Yesterday he pointed the finger at just about everyone else for the incidents like the one that led to his injury. Hitters specifically. From The Star:

“I believe as pitchers we’re entitled to use the whole plate and pitch in if that’s the way we’re going to succeed,” Benoit said. “I believe that right now baseball is taking things so far that in some situations most hitters believe that they can’t be brushed out. Some teams take it personally.”

That “take it personally” line is interesting coming from Benoit as, in this instance, it seemed pretty clear that the whole plunking exchange which led to his injury started because Josh Donaldson took an inside pitch that did not seem to be a purpose pitch at all, too personally.

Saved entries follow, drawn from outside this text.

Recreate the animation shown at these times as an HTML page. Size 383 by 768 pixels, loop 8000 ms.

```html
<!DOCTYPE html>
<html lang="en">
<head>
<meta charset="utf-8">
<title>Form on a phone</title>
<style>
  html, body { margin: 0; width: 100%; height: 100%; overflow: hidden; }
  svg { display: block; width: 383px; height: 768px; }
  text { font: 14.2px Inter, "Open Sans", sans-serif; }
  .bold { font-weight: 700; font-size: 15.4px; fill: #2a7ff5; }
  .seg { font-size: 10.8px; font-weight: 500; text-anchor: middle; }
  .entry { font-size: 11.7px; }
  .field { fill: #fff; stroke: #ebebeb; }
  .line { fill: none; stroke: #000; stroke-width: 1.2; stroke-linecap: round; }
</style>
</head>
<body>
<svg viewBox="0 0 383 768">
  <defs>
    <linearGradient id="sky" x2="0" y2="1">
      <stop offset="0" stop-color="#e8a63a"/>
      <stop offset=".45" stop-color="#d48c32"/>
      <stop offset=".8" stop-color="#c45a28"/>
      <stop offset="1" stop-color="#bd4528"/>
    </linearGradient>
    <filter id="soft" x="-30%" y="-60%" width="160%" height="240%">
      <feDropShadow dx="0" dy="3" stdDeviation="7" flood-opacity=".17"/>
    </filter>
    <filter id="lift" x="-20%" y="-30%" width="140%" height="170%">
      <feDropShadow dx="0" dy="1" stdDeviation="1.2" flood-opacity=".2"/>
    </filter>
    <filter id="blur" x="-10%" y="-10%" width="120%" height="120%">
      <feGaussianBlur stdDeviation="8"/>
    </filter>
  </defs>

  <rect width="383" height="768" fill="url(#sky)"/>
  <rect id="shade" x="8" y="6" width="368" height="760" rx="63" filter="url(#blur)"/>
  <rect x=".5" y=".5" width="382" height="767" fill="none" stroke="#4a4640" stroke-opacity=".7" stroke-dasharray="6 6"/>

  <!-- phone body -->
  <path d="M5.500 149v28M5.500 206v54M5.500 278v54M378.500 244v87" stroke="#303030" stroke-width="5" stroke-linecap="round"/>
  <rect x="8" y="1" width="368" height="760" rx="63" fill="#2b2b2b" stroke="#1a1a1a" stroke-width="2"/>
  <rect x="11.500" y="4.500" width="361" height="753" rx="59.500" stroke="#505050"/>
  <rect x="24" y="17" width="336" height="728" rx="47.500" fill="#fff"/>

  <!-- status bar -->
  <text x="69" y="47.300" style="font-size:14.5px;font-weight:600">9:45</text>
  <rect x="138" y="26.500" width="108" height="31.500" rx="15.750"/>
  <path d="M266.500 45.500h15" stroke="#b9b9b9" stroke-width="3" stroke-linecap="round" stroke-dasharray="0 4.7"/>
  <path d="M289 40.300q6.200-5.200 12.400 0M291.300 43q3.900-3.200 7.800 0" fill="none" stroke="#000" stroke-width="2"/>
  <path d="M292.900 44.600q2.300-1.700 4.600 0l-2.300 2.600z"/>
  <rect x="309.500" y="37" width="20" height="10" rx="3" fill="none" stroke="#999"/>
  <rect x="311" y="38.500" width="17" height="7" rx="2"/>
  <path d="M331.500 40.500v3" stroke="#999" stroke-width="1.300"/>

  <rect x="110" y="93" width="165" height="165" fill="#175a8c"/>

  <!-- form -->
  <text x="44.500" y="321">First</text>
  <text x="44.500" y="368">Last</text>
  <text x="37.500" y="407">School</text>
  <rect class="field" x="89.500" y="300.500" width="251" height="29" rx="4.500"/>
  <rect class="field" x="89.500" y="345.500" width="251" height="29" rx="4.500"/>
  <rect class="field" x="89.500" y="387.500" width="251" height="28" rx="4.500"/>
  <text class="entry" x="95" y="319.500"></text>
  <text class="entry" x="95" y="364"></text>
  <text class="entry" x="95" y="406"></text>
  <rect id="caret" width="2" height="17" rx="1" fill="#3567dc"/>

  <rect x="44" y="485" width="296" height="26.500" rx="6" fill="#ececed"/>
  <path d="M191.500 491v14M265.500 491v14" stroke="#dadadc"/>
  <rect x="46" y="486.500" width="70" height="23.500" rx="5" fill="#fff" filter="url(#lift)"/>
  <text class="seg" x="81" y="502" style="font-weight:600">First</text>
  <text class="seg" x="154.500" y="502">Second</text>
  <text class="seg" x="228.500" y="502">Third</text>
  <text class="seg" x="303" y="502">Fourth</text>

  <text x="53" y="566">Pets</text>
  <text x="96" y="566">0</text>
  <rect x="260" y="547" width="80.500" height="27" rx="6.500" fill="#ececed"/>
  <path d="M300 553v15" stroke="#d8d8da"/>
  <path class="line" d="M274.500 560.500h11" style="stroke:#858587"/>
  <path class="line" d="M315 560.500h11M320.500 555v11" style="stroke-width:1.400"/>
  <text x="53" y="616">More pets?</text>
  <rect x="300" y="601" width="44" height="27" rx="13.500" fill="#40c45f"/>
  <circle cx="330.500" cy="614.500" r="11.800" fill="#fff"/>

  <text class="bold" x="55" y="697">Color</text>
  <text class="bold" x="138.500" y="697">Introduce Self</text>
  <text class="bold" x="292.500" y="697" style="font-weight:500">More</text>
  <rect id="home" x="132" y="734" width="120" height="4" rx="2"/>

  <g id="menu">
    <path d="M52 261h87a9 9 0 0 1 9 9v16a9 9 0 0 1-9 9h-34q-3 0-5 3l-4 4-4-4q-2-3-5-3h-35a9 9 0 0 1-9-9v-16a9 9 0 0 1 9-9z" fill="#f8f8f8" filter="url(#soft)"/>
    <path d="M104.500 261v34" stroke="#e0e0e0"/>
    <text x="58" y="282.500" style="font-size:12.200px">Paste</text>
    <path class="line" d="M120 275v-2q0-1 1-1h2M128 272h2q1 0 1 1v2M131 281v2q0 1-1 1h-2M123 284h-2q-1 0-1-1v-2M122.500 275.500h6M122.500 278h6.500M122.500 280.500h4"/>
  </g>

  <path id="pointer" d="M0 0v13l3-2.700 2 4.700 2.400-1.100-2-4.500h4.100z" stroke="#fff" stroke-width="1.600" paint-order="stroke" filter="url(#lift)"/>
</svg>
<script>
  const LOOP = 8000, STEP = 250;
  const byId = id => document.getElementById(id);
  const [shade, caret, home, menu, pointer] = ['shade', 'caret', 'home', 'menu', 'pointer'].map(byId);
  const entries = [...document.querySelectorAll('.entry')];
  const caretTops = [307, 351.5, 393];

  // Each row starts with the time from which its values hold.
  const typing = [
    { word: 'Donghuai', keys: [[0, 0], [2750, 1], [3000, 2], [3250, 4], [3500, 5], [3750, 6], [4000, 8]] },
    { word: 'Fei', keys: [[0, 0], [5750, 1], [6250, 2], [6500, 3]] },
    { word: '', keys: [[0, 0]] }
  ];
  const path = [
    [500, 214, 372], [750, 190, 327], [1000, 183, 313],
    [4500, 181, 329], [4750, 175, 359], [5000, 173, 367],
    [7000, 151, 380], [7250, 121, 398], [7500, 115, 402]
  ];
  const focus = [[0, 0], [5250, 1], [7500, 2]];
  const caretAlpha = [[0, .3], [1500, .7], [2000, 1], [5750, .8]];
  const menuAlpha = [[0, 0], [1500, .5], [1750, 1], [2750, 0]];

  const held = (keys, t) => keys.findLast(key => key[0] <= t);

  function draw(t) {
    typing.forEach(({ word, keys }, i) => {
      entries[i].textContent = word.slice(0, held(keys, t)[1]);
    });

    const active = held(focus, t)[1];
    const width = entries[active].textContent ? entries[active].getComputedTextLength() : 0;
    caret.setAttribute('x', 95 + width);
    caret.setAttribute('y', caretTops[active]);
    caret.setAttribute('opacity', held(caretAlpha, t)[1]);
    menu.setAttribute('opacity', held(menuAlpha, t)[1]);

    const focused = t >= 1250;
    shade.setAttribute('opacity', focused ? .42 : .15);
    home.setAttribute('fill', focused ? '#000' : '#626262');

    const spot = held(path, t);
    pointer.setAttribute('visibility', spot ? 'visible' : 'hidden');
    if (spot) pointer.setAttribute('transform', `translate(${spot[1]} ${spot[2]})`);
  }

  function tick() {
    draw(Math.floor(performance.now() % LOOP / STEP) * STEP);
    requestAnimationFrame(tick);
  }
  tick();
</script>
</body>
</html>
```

Did Benoit take a veiled swipe at his teammate here? If so, that’s pretty notable. If not it’s notable in another way, right? As it suggests that Benoit believes it’s OK for his teammates to take issue with inside pitches but anyone else who does is part of the problem?

Which is it, Joaquin?